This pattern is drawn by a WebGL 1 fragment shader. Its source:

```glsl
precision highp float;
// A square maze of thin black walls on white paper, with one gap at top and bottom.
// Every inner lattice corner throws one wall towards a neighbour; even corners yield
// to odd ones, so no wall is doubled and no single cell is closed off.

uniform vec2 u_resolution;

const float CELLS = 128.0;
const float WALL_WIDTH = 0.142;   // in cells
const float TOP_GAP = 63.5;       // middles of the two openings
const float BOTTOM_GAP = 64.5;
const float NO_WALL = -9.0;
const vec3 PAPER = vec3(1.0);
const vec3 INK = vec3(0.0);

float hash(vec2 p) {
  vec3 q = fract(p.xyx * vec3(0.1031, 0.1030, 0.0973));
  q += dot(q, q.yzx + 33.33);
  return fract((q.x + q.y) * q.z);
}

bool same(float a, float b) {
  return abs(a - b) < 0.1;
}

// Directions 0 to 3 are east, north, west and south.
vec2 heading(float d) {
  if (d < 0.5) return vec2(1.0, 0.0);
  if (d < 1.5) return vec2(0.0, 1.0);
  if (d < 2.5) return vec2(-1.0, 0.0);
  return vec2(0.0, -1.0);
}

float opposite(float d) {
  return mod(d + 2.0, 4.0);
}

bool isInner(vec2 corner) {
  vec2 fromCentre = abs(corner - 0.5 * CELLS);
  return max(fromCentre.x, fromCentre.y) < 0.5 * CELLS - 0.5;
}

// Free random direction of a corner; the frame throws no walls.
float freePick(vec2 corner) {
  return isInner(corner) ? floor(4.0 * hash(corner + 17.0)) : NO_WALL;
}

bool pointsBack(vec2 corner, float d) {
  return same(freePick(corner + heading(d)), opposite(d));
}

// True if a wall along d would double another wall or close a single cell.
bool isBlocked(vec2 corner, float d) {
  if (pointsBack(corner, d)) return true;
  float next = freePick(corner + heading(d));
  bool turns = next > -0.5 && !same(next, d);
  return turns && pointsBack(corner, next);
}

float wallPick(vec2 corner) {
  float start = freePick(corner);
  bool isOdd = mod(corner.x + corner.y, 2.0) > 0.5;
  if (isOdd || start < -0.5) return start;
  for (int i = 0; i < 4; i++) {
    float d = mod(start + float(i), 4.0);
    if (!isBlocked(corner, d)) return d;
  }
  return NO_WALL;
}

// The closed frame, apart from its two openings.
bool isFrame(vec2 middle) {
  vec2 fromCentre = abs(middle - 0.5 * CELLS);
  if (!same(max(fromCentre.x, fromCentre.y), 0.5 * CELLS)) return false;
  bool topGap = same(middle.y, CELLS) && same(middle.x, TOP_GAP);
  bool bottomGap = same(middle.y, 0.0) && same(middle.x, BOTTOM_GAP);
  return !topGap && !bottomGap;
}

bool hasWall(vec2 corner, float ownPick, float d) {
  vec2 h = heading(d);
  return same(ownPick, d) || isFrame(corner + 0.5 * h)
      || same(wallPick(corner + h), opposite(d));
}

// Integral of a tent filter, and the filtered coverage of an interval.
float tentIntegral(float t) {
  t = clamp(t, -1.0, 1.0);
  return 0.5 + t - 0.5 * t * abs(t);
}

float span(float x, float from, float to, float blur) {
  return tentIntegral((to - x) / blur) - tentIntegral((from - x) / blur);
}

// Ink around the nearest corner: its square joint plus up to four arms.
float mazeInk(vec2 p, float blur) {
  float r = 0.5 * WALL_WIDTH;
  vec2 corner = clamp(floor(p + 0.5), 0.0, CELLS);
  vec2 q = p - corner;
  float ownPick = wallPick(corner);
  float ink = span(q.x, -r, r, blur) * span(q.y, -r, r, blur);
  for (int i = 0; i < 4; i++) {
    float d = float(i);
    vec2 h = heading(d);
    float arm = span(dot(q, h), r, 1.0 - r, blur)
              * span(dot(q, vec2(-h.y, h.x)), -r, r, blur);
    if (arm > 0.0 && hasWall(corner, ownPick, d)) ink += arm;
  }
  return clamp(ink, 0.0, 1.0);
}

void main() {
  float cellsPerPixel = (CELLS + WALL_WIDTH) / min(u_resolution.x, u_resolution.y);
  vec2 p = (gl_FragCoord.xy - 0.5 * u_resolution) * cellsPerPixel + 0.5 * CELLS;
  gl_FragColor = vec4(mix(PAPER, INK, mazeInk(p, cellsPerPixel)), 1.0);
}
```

· · ·

**How to complete this task**.
For each line of the material that includes the word "blur", make a copy.

**Written reply**.
float span(float x, float from, float to, float blur) {
  return tentIntegral((to - x) / blur) - tentIntegral((from - x) / blur);
float mazeInk(vec2 p, float blur) {
  float ink = span(q.x, -r, r, blur) * span(q.y, -r, r, blur);
    float arm = span(dot(q, h), r, 1.0 - r, blur)
              * span(dot(q, vec2(-h.y, h.x)), -r, r, blur);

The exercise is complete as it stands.